The number of companies without classic HR departments is rising. Andrew Mulder, head of people at MVF, explains why he agrees the function is no longer fit for purpose.
“The billion pound company without a HR department” declared various mainstream news outlets recently, shining a spotlight on the traditionally sedate world of HR. That was until COVID-19 dragged our profession kicking and screaming into the public discourse. The articles and interviews referred to Octopus Energy and its founder and chief executive, Greg Jackson, who believes HR departments don’t make employees happier or more productive.
As someone who has spent around 15 years within the HR space, this struck a professional nerve. I came up with a list of at least 30 reasons why this was total rubbish, just for fun. I had a full on amygdala hijack and let my animal brain run riot, I felt like these articles were personally attacking myself and my wonderful team. And if you don’t know what an amygdala hijack is, but would like to - read Daniel Coleman’s 1996 book Emotional Intelligence: Why It Can Matter More Than IQ (or just Google it).
Putting my outrage aside, I read the articles. As I did, I realised, begrudgingly, that I was far from disagreeing with Octopus Energy and thought they had a point. Then the penny dropped: I too was working in a business that did not have a HR department. This might sound like an odd statement coming from a “head of people”, but bear with me.
We don’t use the term “HR” at MVF. We have nothing against folks that do, but it is just not our thing. We do not like the concept that humans are “resources”. People are people. We treat them that way and want every person at MVF to have an incredible experience while they are here. That is the mission of our people team.
Let people manage people
For those who have not seen the media about Octopus Energy, the premise of their idea is simple: Don’t hire creativity only to stifle it with bureaucracy. Train employees to deal with issues and support them to find their own solutions.
At MVF, we have a similar outlook. We believe in avoiding silly rules and do not create pointless policies. Finger wagging at the majority to police the occasional foolishness of a tiny minority, is strictly prohibited (not a silly rule in our opinion). We believe our managers are most qualified to manage their people, but this isn’t how all HR professionals think.
I’m lucky to have learned my trade by working with some amazing professionals in fantastic organisations with established HR teams. These colleagues imparted the traditional wisdom of HR best practice. The problem? Our so-called best practice is all too often just established risk management activity repeated again and again, rather than genuine value-add.

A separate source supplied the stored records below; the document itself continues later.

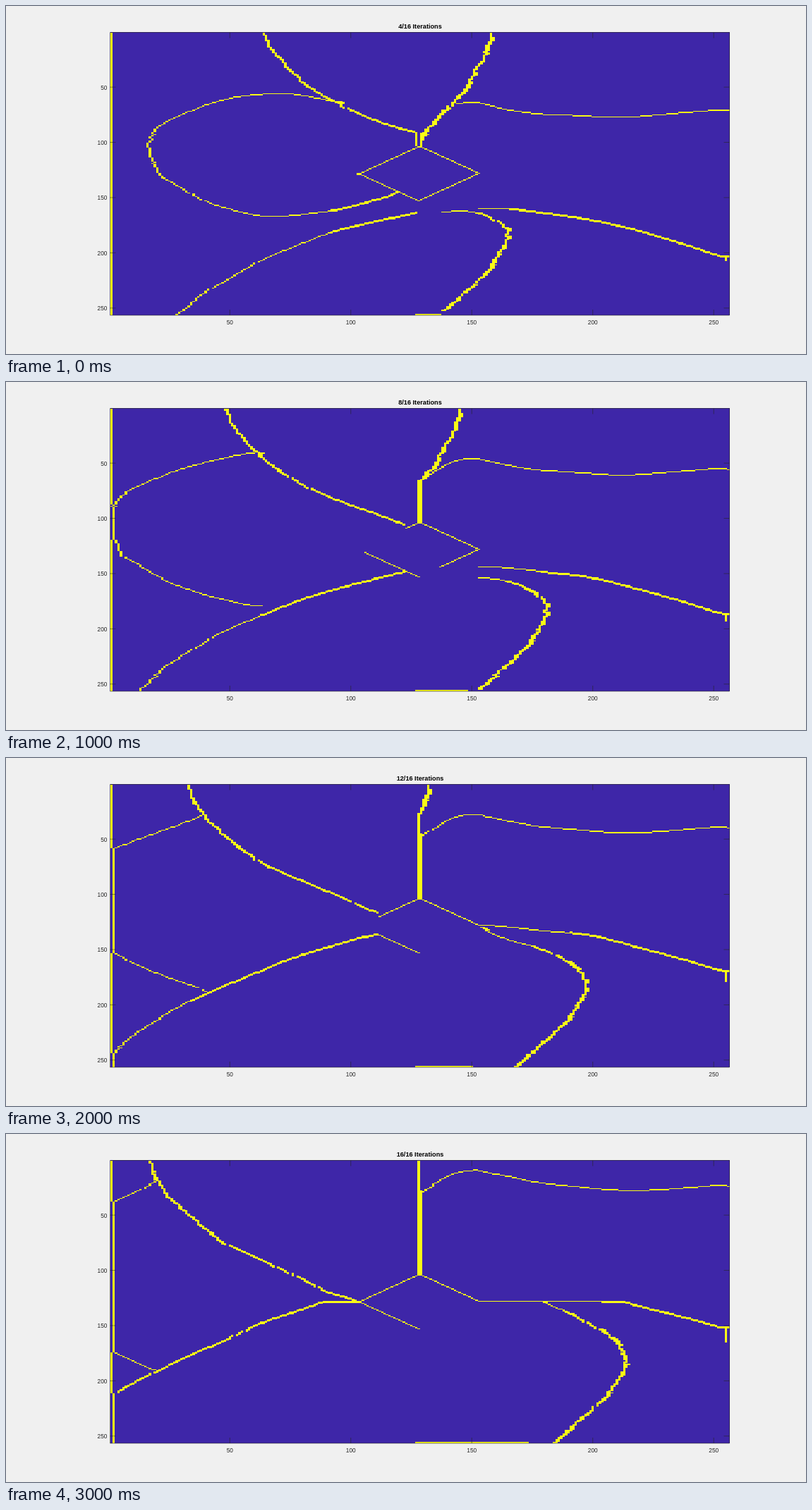
These frames come from a looping animation (1134 by 494 pixels, 4000 ms). An HTML page:

```html
<!DOCTYPE html>
<html lang="en">
<head>
<meta charset="utf-8">
<title>Iterations</title>
<style>
html, body { margin: 0; width: 100%; height: 100%; overflow: hidden; background: #f0f0f0; }
svg { display: block; width: 1134px; height: 494px; }
text { font: 8.33px "Liberation Sans", Arial, sans-serif; fill: #262626; }
#title { font-size: 9.17px; font-weight: bold; fill: #000; text-anchor: middle; }
</style>
</head>
<body>
<svg viewBox="0 0 1134 494">
  <rect width="1134" height="494" fill="#f0f0f0"/>
  <rect x="148" y="37" width="878" height="402" fill="#3e26a8"/>
  <path id="cells" fill="#f9fb15" shape-rendering="crispEdges"/>
  <path id="axes" fill="none" stroke="#262626" stroke-width=".6"/>
  <g id="labels"></g>
  <text id="title" x="587" y="32.3"></text>
</svg>
<script>
const N = 256, L = 147.5, T = 37.5, CW = 878 / N, CH = 401.5 / N;
const MID = 237.5, LEFT = 152, CENTRE = 585;
const byId = id => document.getElementById(id);
const noise = n => { const v = Math.sin(n * 127.1 + 3.7) * 43758.5453; return v - Math.floor(v); };
const col = x => Math.floor((x - L) / CW);
const rowOf = y => Math.floor((y - T) / CH);

// Where moving curves meet the fixed edges at each step
const JOIN = [584, 566, 530, 500];
const LOOP_END = [557, 367, 285, 214];
const BULGE_START = [618, 667, 670, 740];
const BAR_TOP = [180, 140, 106, 80];
const FLOOR_END = [620, 656, 665, 741];

// Each point is [x, y, rise per step]; dx is the sideways drift per step.
// A curve is two cells thick to the right of heavy(k).
const curves = [
  { // descending to the left corner of the diamond
    dx: -54,
    pts: [[368, 30, 0], [369, 46, 0], [388, 74, 3], [424, 110, 2], [465, 135, 5], [500, 152, 5],
      [536, 167, 5.5], [582, 180, 8.5], [620, 192, 11], [640, 201, 10], [668, 209, 10]],
    hi: k => JOIN[k], heavy: () => 0
  },
  { // closed loop on the left
    dx: -54, minX: LEFT,
    pts: [[480, 138, -20], [425, 128, -26], [400, 125, -24], [355, 126, -16], [305, 134, -11],
      [255, 152, -10], [218, 170, -8], [205, 190, -4], [203, 203, 0], [216, 238, 4], [230, 247, 5],
      [285, 278, 6], [345, 295, 9.5], [378, 299, 13], [410, 297, 20], [465, 290, 20],
      [500, 282, 0], [545, 269, 0], [558, 263, 0]],
    hi: k => LOOP_END[k], heavy: () => 463
  },
  { // lower left arm
    dx: -54, minX: LEFT, minY: MID,
    pts: [[668, 278, -17], [640, 282, -16], [612, 287, -16], [584, 293, -15], [515, 308, -12],
      [465, 320, -8], [410, 341, -7], [355, 364, -6], [315, 388, -6], [280, 408, -4],
      [245, 437, 0], [190, 480, 0]],
    hi: k => JOIN[k], heavy: k => 463 - 100 * k
  },
  { // upper right curve, pressed against the centre bar
    dx: -44, minX: CENTRE, rough: true,
    pts: [[690, 30, 0], [684, 55, 0], [676, 75, 0], [661, 98, 0], [655, 112, 0], [640, 130, 0],
      [610, 160, 0], [594, 180, 0], [590, 190, 0]],
    heavy: () => 0
  },
  { // rising branch on the right
    dx: 0,
    pts: [[588, 168, -28], [613, 152, -28], [637, 140, -28], [664, 137, -28.5], [685, 141, -28.5],
      [715, 148, -29], [755, 153, -28], [800, 155, -27], [870, 158, -26], [930, 154, -25],
      [1008, 148, -25], [1028, 150, -25]],
    lo: k => k ? 0 : 638, heavy: () => 2000
  },
  { // lower right arm, flattened on the middle line
    dx: 0, minY: MID,
    pts: [[668, 288, -26], [712, 288, -24], [770, 295, -24.5], [830, 304, -26], [900, 320, -25],
      [960, 338, -26], [1012, 355, -27], [1028, 355, -27]],
    heavy: k => 715 + 43 * k
  },
  { // lower right bulge
    dx: 55.5, minY: MID, rough: true,
    pts: [[560, 288, -24], [590, 290, -18], [618, 293, -15], [640, 291, -11], [670, 294, -6.5],
      [700, 307, -4], [711, 322, 0], [700, 350, 0], [680, 378, -1], [652, 405, -1.5],
      [615, 437, -1], [600, 450, 0]],
    lo: k => BULGE_START[k], heavy: k => 670 + 40 * k
  }
];

let grid;
function put(c, r) {
  if (c >= 0 && r >= 0 && c < N && r < N) grid.add(r * N + c);
}
function bar(c, y0, y1) {
  for (let r = Math.round((y0 - T) / CH); r < (y1 - T) / CH; r++) put(c, r);
}

// Catmull-Rom curve through the points
function smooth(pts) {
  const out = [], steps = 12;
  const at = i => pts[Math.max(0, Math.min(pts.length - 1, i))];
  for (let i = 0; i < pts.length - 1; i++)
    for (let s = 0; s < steps; s++) {
      const t = s / steps;
      out.push([0, 1].map(n => {
        const [a, b, c, d] = [-1, 0, 1, 2].map(j => at(i + j)[n]);
        return b + t / 2 * (c - a + t * (2 * a - 5 * b + 4 * c - d + t * (3 * (b - c) + d - a)));
      }));
    }
  out.push(at(pts.length));
  return out;
}

// Steps along the longer axis in cell units
function walk([xa, ya], [xb, yb], stamp) {
  const x0 = (xa - L) / CW, y0 = (ya - T) / CH;
  const dx = (xb - xa) / CW, dy = (yb - ya) / CH;
  const steep = Math.abs(dy) > Math.abs(dx);
  const a = steep ? y0 : x0, d = steep ? dy : dx;
  if (!d) return;
  const end = Math.floor(Math.max(a, a + d) - .5);
  for (let i = Math.ceil(Math.min(a, a + d) - .5); i <= end; i++) {
    const t = (i + .5 - a) / d;
    stamp(x0 + dx * t, y0 + dy * t, steep);
  }
}

function drawCurve(curve, k) {
  const { dx, pts, minX = 0, minY = 0, rough, heavy } = curve;
  const lo = curve.lo ? curve.lo(k) : 0, hi = curve.hi ? curve.hi(k) : 2000;
  const heavyCol = col(heavy(k)), minCol = col(minX);
  const path = smooth(pts.map(([x, y, dy]) => [x + dx * k, y + dy * k]))
    .map(([x, y]) => [Math.max(x, minX), Math.max(y, minY)]);
  const inside = p => p[0] >= lo && p[0] <= hi;
  const stamp = (x, y, steep) => {
    const thick = x > heavyCol, r = thick ? Math.round(y - 1) : Math.floor(y);
    const free = steep && Math.floor(x) > minCol;
    const c = Math.max(minCol, Math.floor(x + (free ? noise(r >> 1) - .5 : 0)));
    put(c, r);
    if (thick) put(c, r + 1);
    if (rough && free && noise(r >> 2) > .45) put(c + 1, r);
  };
  for (let i = 1; i < path.length; i++)
    if (inside(path[i - 1]) && inside(path[i])) walk(path[i - 1], path[i], stamp);
}

function drawDiamond(k) {
  const upperLeft = col(k ? JOIN[k] : 499), lowerLeft = col([499, 511, 530, 500][k]);
  const lowerRight = col([588, 617, 671, 671][k]);
  for (let i = 0; i <= 25; i++) {
    const l = 127 - i, r = 128 + i;
    if (l >= upperLeft) put(l, 103 + i);
    if (l >= lowerLeft) put(l, 152 - i);
    if (i < 25) put(r, 103 + i);
    if (i < 25 && r >= lowerRight) put(r, 151 - i);
  }
}

function drawBars(k) {
  bar(k ? 127 : 126, BAR_TOP[k], 199);
  bar(128, BAR_TOP[k], 199);
  const hook = 355 - 27 * k;
  bar(254, hook, hook + 6 + 5.3 * k);
  for (let c = col(582); c < col(FLOOR_END[k]); c++) put(c, N - 1);
  // the left border shows wherever no curve is pressed against it
  for (let r = 0; r < N; r++) if (!grid.has(r * N + 1)) put(0, r);
}

function buildScene(k) {
  grid = new Set();
  for (const curve of curves) drawCurve(curve, k);
  drawDiamond(k);
  drawBars(k);
  const px = c => Math.round(L + c * CW), py = r => Math.round(T + r * CH);
  let d = "";
  for (const id of grid) {
    const c = id % N, r = (id - c) / N;
    d += `M${px(c)} ${py(r)}H${px(c + 1)}V${py(r + 1)}H${px(c)}Z`;
  }
  return { d, title: `${4 * (k + 1)}/16 Iterations` };
}

function drawAxes() {
  const R = L + 878, B = T + 401.5;
  let d = `M${L} ${T}H${R}V${B}H${L}Z`, labels = "";
  for (let v = 50; v <= 250; v += 50) {
    const x = L + (v - .5) * CW, y = T + (v - .5) * CH;
    d += `M${x} ${B}v-8M${x} ${T}v8M${L} ${y}h8M${R} ${y}h-8`;
    labels += `<text x="${x}" y="451.5" text-anchor="middle">${v}</text>`;
    labels += `<text x="143.5" y="${y + 3.5}" text-anchor="end">${v}</text>`;
  }
  byId("axes").setAttribute("d", d);
  byId("labels").innerHTML = labels;
}

const scenes = [0, 1, 2, 3].map(buildScene);
let shown = -1;
function render(ms) {
  const k = Math.floor(ms % 4000 / 1000);
  if (k === shown) return;
  shown = k;
  byId("cells").setAttribute("d", scenes[k].d);
  byId("title").textContent = scenes[k].title;
}

drawAxes();
const start = performance.now();
(function tick() {
  render(performance.now() - start);
  requestAnimationFrame(tick);
})();
</script>
</body>
</html>
```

Why? Because “no one ever got fired for buying IBM”.
Many of us have conditioned ourselves to think like a process person rather than just a person, and when this happens employee experience will invariably suffer.
Please do not misunderstand me, there is no point in just changing the name of your HR team to the “people team” and carrying on as you did before. Your people will see right through it.

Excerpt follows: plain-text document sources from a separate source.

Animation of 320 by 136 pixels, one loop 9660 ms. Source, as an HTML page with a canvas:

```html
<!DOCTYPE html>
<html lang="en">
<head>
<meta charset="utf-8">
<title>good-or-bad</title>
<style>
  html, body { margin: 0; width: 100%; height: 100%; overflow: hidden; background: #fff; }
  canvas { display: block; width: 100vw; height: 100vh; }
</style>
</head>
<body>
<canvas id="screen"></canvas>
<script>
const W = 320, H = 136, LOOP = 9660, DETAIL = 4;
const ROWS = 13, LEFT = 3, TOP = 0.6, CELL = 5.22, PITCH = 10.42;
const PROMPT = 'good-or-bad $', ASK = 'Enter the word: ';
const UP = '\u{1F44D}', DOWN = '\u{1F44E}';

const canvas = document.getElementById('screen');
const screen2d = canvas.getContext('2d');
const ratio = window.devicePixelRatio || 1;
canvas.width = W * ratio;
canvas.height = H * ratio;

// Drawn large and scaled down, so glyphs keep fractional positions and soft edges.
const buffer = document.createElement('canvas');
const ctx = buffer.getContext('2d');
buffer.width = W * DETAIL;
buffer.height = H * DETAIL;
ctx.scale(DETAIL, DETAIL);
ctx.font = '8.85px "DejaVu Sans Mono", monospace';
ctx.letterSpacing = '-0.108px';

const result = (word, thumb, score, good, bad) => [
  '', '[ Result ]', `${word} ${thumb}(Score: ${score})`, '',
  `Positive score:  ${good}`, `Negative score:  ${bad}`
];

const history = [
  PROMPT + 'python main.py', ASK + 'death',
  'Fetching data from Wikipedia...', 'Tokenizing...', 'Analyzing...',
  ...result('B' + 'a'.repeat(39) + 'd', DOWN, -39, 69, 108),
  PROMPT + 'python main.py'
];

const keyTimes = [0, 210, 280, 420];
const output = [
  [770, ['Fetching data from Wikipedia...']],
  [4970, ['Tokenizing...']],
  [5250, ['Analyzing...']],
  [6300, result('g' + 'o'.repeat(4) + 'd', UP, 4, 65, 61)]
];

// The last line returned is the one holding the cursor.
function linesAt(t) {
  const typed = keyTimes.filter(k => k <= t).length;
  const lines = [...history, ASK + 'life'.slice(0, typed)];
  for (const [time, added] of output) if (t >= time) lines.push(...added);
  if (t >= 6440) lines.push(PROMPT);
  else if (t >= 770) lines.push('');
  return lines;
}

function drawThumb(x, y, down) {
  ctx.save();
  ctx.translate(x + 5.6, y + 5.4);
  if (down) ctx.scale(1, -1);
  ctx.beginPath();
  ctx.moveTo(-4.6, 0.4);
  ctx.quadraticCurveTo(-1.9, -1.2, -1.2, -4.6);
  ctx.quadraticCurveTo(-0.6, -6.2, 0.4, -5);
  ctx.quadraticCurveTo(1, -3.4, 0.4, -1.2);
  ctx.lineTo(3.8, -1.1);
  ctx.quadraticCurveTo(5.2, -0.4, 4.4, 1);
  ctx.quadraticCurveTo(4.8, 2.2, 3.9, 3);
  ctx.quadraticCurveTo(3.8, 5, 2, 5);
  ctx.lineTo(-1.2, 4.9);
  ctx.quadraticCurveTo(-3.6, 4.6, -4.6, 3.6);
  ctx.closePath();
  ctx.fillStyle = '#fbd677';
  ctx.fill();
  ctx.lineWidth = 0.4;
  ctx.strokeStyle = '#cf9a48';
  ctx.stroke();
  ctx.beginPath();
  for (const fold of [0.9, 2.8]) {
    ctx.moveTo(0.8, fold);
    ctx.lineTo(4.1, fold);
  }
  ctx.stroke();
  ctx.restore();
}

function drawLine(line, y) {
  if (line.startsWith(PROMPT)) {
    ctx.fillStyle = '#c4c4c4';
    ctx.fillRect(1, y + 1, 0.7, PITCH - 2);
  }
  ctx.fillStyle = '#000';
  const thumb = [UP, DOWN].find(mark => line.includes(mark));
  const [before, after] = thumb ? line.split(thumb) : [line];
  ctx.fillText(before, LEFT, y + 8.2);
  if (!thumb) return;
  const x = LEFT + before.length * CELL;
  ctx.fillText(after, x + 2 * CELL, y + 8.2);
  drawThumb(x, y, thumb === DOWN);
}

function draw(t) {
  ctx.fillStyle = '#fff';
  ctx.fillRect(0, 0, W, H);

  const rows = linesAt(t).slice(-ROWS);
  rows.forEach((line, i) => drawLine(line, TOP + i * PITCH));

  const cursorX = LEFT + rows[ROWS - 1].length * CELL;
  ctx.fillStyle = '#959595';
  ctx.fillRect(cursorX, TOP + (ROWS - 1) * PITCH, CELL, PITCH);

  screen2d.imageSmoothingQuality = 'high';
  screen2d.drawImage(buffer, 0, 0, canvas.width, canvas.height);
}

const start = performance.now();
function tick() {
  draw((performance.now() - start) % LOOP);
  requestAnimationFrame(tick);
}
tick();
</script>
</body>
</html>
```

A people team puts the organisation’s people at the centre of its thinking. A people team will keep the organisation honest and make sure that difficult issues are dealt with openly. A people team recognises that top talent is discerning and understands the need to create a world-class experience that people will want to be a part of. Very rarely (never) is this achieved through having an extensive employee handbook, a long list of policies and or a rigid one-sided disciplinary meeting.
Being people-focused means being intentional, emotionally intelligent, design-focused and always asking “what will our people make of this?”.
It turns out that MVF and Octopus Energy are aligned: Invest heavily in training your people, empower them, then get out of their way and let managers manage.
Octopus Energy has seemingly decentralised this and let their best people gravitate organically towards the role that would be traditionally fulfilled by HR or people pros. Although, at the time of writing, there are L&D and talent acquisition vacancies at the company, so all is not lost.
At MVF, our wonderful chief people officer Andrea Pattico chose to design a structure that we all think works very well, but we would say that wouldn’t we? Our people team is filled to the brim with world-class professionals full of specialist knowledge. Our job is to share that knowledge, coach our people and step back, but our MVFers always know the people team has their backs if they need us.
All businesses are different. Greg Jackson’s company is an energy provider and MVF is a customer generation business. What is right for one company is not automatically right for the other, but challenging the status quo is to be applauded. If by any chance Greg Jackson is reading this, I would love to buy you a coffee and learn about how it is all going.
In summary, I agree with you Octopus Energy. The traditional HR department is dead. Long live the people team (even if you don’t call it that).